Dataset excerpts
◇ ◇ ◇ ◇

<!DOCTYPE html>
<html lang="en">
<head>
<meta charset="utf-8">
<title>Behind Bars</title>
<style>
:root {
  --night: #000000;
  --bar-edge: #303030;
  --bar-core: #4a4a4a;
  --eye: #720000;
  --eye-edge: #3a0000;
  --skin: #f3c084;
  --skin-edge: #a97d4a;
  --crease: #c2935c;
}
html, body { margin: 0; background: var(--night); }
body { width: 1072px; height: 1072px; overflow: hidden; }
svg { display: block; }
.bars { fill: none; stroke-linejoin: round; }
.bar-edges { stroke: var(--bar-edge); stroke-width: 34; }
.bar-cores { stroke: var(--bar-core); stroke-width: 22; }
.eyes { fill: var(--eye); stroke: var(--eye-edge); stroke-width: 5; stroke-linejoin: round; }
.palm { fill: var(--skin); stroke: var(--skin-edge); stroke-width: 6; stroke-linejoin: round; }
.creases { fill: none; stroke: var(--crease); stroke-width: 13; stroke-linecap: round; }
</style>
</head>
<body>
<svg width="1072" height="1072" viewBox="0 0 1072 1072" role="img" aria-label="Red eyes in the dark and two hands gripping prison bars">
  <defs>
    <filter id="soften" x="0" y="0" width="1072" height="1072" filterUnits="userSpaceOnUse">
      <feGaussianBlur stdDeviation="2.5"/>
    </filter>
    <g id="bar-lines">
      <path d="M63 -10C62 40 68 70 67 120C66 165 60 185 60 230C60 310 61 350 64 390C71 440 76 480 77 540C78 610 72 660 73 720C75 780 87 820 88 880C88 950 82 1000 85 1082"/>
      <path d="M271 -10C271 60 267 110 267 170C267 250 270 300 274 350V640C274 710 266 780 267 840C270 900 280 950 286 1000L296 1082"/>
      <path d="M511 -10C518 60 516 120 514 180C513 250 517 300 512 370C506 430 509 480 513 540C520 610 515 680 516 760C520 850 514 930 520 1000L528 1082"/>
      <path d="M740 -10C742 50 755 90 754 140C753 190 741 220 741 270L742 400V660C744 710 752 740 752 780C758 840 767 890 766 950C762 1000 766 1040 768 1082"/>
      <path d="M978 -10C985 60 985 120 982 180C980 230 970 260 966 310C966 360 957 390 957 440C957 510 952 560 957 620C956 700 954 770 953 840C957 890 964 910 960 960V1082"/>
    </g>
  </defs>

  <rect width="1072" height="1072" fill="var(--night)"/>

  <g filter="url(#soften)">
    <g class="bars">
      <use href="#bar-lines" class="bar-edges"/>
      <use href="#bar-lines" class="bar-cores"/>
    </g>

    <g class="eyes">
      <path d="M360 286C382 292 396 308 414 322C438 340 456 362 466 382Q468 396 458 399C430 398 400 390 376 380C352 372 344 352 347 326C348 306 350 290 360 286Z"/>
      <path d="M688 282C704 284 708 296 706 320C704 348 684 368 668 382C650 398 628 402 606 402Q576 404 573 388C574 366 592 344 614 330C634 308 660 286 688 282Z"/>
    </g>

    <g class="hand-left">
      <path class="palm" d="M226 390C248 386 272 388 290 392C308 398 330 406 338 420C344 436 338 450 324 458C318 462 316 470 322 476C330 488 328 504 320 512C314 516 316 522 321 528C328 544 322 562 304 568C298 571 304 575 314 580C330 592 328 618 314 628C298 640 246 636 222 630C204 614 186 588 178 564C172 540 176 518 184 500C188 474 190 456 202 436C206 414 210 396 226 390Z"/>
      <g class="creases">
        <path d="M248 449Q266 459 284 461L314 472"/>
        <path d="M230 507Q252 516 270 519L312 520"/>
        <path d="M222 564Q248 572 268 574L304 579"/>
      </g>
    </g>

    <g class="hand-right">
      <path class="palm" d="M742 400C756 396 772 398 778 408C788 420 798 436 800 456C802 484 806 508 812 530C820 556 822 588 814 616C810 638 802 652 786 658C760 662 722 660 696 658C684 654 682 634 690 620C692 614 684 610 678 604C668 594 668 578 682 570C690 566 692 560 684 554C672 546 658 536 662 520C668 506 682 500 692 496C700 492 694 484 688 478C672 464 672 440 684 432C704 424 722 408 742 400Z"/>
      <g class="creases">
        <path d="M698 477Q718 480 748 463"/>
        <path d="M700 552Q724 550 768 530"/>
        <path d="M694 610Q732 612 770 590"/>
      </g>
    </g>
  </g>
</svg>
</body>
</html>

◇ ◇ ◇ ◇

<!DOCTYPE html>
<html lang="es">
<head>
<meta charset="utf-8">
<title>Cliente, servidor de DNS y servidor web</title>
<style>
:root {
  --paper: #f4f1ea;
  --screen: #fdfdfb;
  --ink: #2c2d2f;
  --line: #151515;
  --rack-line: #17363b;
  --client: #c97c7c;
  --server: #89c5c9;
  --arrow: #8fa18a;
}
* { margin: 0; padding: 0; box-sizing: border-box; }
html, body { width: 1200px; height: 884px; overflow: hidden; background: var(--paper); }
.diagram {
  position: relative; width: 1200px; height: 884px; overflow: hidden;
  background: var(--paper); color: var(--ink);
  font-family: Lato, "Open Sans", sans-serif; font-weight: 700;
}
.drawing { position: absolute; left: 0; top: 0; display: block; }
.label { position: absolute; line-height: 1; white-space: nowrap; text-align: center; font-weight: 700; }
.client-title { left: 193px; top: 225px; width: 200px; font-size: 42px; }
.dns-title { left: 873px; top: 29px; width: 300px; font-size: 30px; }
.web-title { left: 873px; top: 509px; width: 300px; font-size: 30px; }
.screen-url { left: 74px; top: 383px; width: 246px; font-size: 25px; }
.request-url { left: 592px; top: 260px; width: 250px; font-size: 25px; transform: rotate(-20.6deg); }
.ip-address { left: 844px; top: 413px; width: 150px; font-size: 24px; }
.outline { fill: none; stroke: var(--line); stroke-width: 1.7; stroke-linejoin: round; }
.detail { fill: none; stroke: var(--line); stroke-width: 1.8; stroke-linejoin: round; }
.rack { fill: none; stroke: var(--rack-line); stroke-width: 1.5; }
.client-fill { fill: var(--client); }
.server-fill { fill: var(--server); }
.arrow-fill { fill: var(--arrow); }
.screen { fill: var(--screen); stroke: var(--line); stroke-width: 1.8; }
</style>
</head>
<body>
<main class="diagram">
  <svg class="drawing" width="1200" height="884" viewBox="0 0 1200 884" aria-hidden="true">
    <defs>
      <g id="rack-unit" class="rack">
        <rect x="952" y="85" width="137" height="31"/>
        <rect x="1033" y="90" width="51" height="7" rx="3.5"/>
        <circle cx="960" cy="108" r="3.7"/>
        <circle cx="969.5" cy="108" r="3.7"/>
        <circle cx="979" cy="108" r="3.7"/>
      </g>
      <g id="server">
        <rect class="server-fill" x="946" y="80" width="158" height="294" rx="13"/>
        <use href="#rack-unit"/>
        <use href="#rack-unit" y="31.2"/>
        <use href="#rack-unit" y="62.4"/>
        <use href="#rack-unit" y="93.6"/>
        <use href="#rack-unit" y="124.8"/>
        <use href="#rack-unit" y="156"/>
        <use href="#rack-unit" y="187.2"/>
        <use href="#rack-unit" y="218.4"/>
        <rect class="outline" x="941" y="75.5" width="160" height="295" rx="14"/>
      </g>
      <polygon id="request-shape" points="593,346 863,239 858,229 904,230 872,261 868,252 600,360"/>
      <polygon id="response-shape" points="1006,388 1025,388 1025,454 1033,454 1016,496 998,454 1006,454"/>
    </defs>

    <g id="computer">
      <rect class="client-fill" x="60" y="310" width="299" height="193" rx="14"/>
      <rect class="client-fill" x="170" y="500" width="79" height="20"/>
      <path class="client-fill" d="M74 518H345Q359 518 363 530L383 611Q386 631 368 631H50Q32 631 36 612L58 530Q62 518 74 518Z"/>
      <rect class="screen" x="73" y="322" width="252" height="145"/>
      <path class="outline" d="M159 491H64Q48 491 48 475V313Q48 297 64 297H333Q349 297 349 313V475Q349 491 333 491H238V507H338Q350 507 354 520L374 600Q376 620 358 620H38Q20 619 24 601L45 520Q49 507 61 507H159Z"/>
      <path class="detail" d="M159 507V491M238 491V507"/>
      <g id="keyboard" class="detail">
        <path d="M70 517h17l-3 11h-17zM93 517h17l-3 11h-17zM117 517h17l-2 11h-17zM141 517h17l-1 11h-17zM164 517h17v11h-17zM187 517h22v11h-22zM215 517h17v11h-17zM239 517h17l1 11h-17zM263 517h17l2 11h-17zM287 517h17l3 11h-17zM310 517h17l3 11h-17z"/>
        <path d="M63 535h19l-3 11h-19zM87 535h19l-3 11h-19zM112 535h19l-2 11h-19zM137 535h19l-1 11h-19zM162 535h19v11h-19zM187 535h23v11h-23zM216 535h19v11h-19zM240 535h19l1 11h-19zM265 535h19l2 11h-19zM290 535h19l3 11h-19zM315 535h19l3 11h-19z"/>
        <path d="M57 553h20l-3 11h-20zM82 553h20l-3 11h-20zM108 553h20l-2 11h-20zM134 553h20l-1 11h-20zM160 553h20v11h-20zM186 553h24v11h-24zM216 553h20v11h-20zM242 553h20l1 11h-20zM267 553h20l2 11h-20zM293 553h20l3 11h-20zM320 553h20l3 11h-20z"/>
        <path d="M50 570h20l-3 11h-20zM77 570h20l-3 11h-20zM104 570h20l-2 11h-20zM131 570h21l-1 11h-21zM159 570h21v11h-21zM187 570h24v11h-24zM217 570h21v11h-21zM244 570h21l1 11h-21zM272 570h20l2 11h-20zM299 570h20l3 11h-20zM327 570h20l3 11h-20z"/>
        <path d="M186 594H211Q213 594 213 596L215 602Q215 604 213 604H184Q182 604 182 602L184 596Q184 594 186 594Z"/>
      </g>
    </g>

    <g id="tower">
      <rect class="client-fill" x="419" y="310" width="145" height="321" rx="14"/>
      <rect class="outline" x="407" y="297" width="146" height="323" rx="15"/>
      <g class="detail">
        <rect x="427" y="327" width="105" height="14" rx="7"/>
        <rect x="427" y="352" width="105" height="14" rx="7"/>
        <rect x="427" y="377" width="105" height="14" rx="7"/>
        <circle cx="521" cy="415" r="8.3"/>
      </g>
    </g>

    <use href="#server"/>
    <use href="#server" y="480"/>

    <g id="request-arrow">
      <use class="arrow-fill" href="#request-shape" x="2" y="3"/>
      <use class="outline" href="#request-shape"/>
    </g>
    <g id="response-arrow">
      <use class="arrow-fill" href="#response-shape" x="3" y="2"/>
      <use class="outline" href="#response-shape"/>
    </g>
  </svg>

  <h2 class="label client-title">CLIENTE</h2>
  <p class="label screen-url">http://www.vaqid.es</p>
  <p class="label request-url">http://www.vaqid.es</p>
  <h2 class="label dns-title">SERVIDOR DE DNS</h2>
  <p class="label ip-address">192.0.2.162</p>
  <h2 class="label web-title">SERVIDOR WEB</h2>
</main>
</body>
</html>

◇ ◇ ◇ ◇

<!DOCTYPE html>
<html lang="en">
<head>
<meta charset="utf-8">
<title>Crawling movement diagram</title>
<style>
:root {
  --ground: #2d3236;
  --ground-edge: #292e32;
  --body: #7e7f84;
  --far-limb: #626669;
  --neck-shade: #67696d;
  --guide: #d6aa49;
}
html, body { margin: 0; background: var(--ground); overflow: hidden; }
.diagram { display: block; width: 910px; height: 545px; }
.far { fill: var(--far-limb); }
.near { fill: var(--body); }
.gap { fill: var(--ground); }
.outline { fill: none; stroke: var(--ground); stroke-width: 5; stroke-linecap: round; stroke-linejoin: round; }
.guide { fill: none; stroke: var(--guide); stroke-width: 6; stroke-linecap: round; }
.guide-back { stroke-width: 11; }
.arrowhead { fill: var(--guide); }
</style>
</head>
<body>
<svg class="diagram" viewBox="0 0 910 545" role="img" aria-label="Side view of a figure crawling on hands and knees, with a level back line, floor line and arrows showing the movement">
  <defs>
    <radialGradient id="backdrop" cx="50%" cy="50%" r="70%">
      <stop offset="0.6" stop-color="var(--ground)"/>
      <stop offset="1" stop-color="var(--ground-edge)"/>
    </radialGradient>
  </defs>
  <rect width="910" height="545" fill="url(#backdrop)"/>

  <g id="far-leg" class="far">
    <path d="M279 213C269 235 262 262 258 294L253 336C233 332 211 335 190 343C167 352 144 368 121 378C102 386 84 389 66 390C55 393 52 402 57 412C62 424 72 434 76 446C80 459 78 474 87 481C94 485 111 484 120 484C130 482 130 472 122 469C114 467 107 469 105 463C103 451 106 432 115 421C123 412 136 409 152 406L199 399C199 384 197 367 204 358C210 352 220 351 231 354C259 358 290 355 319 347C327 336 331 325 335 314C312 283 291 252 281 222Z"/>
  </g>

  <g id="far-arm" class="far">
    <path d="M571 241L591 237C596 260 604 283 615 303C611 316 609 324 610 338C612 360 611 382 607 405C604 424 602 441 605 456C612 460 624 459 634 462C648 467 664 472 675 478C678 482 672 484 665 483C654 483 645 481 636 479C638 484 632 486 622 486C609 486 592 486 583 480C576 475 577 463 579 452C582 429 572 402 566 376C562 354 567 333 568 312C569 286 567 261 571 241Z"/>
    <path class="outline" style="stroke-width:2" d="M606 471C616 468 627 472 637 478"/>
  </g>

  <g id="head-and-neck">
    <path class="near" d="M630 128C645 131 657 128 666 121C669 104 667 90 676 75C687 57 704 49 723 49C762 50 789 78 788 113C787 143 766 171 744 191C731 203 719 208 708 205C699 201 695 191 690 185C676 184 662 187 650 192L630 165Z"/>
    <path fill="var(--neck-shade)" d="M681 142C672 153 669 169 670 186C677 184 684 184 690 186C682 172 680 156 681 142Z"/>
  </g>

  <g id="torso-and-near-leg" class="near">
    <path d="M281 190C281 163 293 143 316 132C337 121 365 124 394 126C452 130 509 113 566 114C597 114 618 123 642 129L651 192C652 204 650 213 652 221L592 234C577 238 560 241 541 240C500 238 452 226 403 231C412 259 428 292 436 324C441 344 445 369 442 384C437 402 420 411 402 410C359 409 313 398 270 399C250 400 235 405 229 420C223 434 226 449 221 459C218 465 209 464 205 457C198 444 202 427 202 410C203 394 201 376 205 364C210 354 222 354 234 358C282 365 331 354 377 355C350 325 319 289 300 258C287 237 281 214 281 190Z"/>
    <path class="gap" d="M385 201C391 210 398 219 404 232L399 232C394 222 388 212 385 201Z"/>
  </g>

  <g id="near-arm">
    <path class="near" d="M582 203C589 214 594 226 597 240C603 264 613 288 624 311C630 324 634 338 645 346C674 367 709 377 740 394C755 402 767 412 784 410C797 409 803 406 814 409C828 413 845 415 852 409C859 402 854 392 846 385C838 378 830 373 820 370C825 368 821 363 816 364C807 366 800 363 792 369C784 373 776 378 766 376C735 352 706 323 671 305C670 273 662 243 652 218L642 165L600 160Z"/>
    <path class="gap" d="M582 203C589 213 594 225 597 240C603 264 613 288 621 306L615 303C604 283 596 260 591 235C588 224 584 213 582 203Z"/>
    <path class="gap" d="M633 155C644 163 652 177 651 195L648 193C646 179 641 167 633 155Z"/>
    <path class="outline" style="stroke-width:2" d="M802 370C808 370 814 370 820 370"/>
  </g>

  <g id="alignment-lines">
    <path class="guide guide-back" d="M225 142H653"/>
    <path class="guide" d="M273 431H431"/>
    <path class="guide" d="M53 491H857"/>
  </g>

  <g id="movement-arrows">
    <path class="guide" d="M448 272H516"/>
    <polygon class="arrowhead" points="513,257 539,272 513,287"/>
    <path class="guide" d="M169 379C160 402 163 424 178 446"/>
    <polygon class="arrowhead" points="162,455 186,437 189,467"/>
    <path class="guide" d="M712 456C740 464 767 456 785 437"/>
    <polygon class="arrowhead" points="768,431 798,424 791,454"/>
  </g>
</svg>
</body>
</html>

◇ ◇ ◇ ◇

Nothing but a number belongs in the answer: the number of lines above that contain "background".

--- ANSWER FOR THE TASK ---
4